Throughout our careers we are conditioned to recognize and respond to negative behaviour. How does that impact us as law enforcement managers? While the universal laws of accountability apply to the law enforcement profession, we face challenges unique to our field.
The courses at the Faculty of Leadership and Management provide candid discussion of our shortcomings and strengths as managers and leaders. It defines accountability relative to the law enforcement organization and describes best practices to improve accountability up and down the chain-of-command. Our courses are uniquely designed on experiential training experience that takes a process-oriented approach to developing great leaders who learn how to: build trust and influence with others; define their team's purpose and their "job to be done"; create a strategic link between the work of the team and the goals of the organization; connect the work of the team to the organization's resource model; align the essential systems of execution, talent, core work processes, and customer feedback.
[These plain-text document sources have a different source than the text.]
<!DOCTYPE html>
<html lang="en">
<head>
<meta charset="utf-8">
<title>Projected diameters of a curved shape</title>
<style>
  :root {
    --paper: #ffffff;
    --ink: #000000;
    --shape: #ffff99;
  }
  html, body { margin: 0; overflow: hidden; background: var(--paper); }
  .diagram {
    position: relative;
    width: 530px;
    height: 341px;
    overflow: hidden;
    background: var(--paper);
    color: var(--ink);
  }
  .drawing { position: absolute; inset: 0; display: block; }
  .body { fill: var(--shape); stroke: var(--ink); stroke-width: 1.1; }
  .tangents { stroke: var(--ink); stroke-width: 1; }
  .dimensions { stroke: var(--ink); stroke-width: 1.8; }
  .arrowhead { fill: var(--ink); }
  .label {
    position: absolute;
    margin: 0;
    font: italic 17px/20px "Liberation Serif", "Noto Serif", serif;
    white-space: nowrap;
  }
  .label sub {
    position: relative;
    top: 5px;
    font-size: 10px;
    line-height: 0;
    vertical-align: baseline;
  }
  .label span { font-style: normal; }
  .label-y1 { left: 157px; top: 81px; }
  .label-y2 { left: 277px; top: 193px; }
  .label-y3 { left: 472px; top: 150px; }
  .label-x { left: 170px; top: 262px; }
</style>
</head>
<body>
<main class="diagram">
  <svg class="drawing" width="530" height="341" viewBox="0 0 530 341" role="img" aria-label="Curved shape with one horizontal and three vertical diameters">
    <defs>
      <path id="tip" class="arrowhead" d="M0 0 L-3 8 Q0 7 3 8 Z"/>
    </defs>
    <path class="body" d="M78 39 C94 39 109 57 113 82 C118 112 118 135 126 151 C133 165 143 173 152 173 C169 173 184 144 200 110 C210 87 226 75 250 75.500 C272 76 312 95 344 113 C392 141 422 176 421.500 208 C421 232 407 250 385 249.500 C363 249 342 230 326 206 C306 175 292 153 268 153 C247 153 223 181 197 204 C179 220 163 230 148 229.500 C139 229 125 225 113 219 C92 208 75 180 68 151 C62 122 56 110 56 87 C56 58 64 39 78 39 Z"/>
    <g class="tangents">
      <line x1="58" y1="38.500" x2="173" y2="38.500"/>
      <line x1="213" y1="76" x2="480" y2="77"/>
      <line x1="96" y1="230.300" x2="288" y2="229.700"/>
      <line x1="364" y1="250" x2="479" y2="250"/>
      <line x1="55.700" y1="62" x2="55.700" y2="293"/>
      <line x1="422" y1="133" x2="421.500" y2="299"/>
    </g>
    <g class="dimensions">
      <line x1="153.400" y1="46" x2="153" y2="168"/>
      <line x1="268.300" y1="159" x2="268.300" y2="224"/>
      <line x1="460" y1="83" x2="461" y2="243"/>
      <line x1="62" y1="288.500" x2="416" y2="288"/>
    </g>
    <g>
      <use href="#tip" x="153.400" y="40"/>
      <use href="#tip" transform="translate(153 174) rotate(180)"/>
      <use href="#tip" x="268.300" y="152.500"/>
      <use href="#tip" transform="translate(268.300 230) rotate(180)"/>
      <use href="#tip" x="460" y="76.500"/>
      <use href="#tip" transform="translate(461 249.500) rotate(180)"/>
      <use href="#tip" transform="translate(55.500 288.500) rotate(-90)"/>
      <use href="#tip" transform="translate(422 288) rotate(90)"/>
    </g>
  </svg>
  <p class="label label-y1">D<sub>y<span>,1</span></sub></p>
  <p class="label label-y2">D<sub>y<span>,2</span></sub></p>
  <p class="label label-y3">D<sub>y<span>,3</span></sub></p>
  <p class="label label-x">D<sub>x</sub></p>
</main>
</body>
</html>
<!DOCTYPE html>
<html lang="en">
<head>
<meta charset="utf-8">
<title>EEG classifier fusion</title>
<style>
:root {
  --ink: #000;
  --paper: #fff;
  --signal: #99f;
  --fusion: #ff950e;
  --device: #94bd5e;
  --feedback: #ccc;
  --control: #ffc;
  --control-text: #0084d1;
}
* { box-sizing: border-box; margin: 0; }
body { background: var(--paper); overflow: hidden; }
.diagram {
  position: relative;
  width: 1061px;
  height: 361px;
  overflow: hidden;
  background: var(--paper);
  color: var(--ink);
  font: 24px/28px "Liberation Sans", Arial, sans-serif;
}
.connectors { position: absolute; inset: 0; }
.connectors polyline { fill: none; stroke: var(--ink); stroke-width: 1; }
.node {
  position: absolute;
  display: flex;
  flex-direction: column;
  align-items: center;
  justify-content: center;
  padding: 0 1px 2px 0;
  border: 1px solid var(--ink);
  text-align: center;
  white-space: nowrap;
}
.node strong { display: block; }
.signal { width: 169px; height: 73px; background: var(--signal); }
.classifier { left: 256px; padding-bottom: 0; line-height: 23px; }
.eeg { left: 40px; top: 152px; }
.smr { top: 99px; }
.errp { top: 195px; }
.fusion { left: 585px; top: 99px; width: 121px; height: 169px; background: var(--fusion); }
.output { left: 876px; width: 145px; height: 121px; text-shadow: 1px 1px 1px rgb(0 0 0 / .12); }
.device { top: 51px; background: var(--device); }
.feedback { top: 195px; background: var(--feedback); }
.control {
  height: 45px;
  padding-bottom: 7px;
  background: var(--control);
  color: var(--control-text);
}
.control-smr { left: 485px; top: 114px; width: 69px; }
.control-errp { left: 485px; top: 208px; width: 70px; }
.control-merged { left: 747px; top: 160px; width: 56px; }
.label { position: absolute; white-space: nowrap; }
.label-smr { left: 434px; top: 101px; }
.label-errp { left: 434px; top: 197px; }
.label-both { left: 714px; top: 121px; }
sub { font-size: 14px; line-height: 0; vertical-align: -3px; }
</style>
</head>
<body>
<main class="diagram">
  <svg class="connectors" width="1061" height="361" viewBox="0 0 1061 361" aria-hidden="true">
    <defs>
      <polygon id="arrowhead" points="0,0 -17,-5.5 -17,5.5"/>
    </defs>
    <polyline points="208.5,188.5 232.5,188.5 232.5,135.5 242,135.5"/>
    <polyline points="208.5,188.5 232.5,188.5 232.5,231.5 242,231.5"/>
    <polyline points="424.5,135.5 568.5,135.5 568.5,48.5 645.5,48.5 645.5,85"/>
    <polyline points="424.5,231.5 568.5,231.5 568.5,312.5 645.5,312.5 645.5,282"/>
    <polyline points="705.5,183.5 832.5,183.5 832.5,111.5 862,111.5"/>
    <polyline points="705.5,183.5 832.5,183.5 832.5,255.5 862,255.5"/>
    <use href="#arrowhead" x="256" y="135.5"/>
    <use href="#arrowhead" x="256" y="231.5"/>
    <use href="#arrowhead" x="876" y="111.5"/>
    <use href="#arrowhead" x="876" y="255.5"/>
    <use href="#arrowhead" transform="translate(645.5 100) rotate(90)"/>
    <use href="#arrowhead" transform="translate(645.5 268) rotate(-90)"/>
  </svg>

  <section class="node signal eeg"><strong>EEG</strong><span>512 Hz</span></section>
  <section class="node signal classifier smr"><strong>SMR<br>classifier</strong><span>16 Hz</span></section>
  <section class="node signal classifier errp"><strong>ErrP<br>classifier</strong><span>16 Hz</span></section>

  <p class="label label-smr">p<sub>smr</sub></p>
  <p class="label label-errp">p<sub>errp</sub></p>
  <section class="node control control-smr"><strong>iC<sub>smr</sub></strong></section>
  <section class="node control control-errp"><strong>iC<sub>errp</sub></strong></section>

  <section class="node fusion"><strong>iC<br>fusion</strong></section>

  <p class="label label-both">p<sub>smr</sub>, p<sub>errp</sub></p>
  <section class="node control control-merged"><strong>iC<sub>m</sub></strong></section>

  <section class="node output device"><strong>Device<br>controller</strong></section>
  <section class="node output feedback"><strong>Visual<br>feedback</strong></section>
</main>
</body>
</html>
We study the application of Ethics and critical thinking skills among many others to law enforcement decision-making and problem-solving. Tools such as learning style assessments, mind-maps, performance evaluations and reward systems are identified. The courses are designed to inform, inspire and encourage all participants to become law enforcement leaders.